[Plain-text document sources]
......
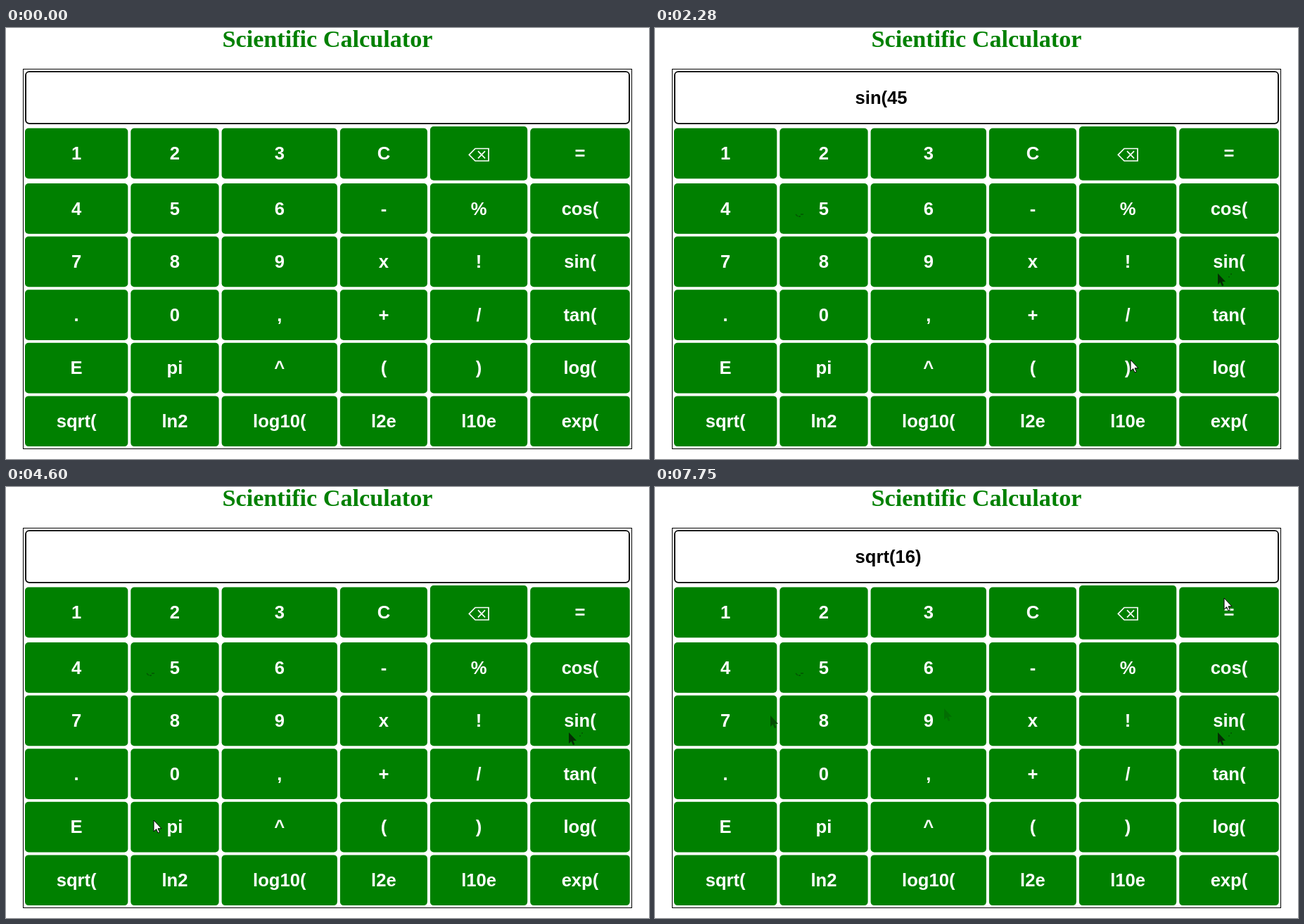
These frames come from a looping animation (914x613 px, 8000 ms). An HTML page:

```html
<!DOCTYPE html>
<html lang="en">
<head>
<meta charset="utf-8">
<title>Scientific Calculator</title>
<style>
  html, body { margin: 0; width: 100%; height: 100%; overflow: hidden; background: #fff; }
  svg { display: block; width: 914px; height: 613px; }
  .title { font: bold 34.2px "Liberation Serif", "Times New Roman", serif; fill: #008000; }
  .key, .screen { font: bold 25.6px "Liberation Sans", Arial, sans-serif; }
  .key { fill: #fff; }
  .title, .key { text-anchor: middle; }
</style>
</head>
<body>
<svg id="stage" viewBox="0 0 914 613" xmlns="http://www.w3.org/2000/svg">
  <defs><path id="arrow" d="M0 0V16L3.6 12.6 6 18 8.4 17 6 11.8H11Z"/></defs>
  <rect width="914" height="613" fill="#fff"/>
  <text class="title" x="457" y="27">Scientific Calculator</text>
  <rect x="24.5" y="58.5" width="865" height="540" fill="none" stroke="#000"/>
  <rect x="28" y="62.2" width="858" height="73.6" rx="5" fill="#fff" stroke="#000" stroke-width="1.8"/>
  <g id="keys"></g>
  <path d="M658.3 180.3L667 171.5H686V189H667ZM671 175.2L681 185.3M681 175.2L671 185.3"
        fill="none" stroke="#fff" stroke-width="1.7"/>
  <text id="screen" class="screen" x="284.6" y="108"></text>
  <g id="trails"></g>
  <use id="cursor" href="#arrow" fill="#fff" stroke="#000" stroke-width="1"/>
</svg>
<script>
const LOOP = 8000, STEP = 200 / 3;
const byId = id => document.getElementById(id);

function add(parent, tag, attrs, text = '') {
  const el = document.createElementNS('http://www.w3.org/2000/svg', tag);
  for (const name in attrs) el.setAttribute(name, attrs[name]);
  el.textContent = text;
  parent.append(el);
  return el;
}

// Keypad: column widths with a fixed gap, evenly spaced rows below the first
const GAP = 4;
const rowTop = r => r ? 221 + (r - 1) * 75.6 : 142.5;
const labels = [
  '1 2 3 C _ =', '4 5 6 - % cos(', '7 8 9 x ! sin(',
  '. 0 , + / tan(', 'E pi ^ ( ) log(', 'sqrt( ln2 log10( l2e l10e exp('
].map(line => line.split(' '));
let left = 27;
[146.3, 125.3, 164.3, 124, 138.3, 141.5].forEach((width, c) => {
  labels.forEach((line, r) => {
    const tall = line[c] === '_', top = rowTop(r);
    add(byId('keys'), 'rect', {
      x: left, y: tall ? 140 : top, width, height: tall ? 76.7 : 71.7, rx: 5, fill: '#008000'
    });
    if (!tall) {
      add(byId('keys'), 'text', { class: 'key', x: left + width / 2, y: Math.round(top + 44.7) }, line[c]);
    }
  });
  left += width + GAP;
});

// Dark marks the pointer leaves behind
function trail(time, tag, attrs) {
  return { time, el: add(byId('trails'), tag, attrs) };
}
const mark = (time, x, y, fill) => trail(time, 'use', { href: '#arrow', x, y, fill });
const speck = (time, d) => trail(time, 'path', { d, stroke: '#035403', fill: 'none', 'stroke-width': 1.3 });
const trails = [
  mark(600, 800, 349, '#052c05'),
  speck(600, 'M815 354h2M818 350h2'),
  speck(1870, 'M200 265l3 3M204 268h3M207 265h4'),
  mark(5320, 164, 325, '#024e02'),
  mark(6320, 411, 315, '#026e02')
];

// Display contents and the times they appear
const entries = [
  [530, 'sin('], [1330, 'sin(4'], [1730, 'sin(45'], [2390, 'sin(45)'],
  [3110, '0.7071067811865475'], [4000, ''], [4920, 'sqrt('],
  [5790, 'sqrt(1'], [6520, 'sqrt(16'], [7120, 'sqrt(16)']
];

// Pointer tip: time, x, y
const route = [
  [67, 841, 545], [267, 805, 372], [400, 800, 349], [533, 799, 349],
  [867, 280, 245], [1067, 199, 244], [1267, 89, 252],
  [1600, 188, 254], [1733, 190, 254], [2267, 676, 472], [2467, 688, 409],
  [2867, 806, 186], [3067, 806, 186], [3267, 768, 220], [3533, 486, 214],
  [3733, 511, 170], [3867, 526, 180], [4000, 524, 182],
  [4800, 106, 571], [4933, 93, 568], [5267, 164, 325], [5567, 130, 146],
  [5700, 118, 156], [6267, 411, 311], [6400, 434, 281], [6667, 450, 293],
  [7067, 681, 468], [7200, 682, 468], [7333, 685, 406],
  [7467, 805, 226], [7600, 805, 226], [7733, 809, 158]
];

function tipAt(t) {
  const i = route.findIndex(p => p[0] > t);
  if (i < 0) return route[route.length - 1].slice(1);
  const [t0, x0, y0] = route[i - 1], [t1, x1, y1] = route[i];
  const k = (t - t0) / (t1 - t0);
  return [x0 + (x1 - x0) * k, y0 + (y1 - y0) * k].map(Math.round);
}

function draw(time) {
  // The picture advances fifteen times a second
  const t = Math.floor((time + 3.4) / STEP) * STEP + 0.5;
  let text = '';
  for (const [start, value] of entries) if (t >= start) text = value;
  byId('screen').textContent = text;
  for (const { time: start, el } of trails) el.style.display = t >= start ? '' : 'none';
  const cursor = byId('cursor'), shown = t >= route[0][0];
  cursor.style.display = shown ? '' : 'none';
  if (shown) cursor.setAttribute('transform', `translate(${tipAt(t)})`);
}

const begin = performance.now();
function tick() {
  draw((performance.now() - begin) % LOOP);
  requestAnimationFrame(tick);
}
tick();
</script>
</body>
</html>
```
......
▶ _Work to be completed_: Using the entries above, copy out all lines that contain the string "none".

▶ _Completed exercise_:
  <rect x="24.5" y="58.5" width="865" height="540" fill="none" stroke="#000"/>
        fill="none" stroke="#fff" stroke-width="1.7"/>
const speck = (time, d) => trail(time, 'path', { d, stroke: '#035403', fill: 'none', 'stroke-width': 1.3 });
  for (const { time: start, el } of trails) el.style.display = t >= start ? '' : 'none';
  cursor.style.display = shown ? '' : 'none';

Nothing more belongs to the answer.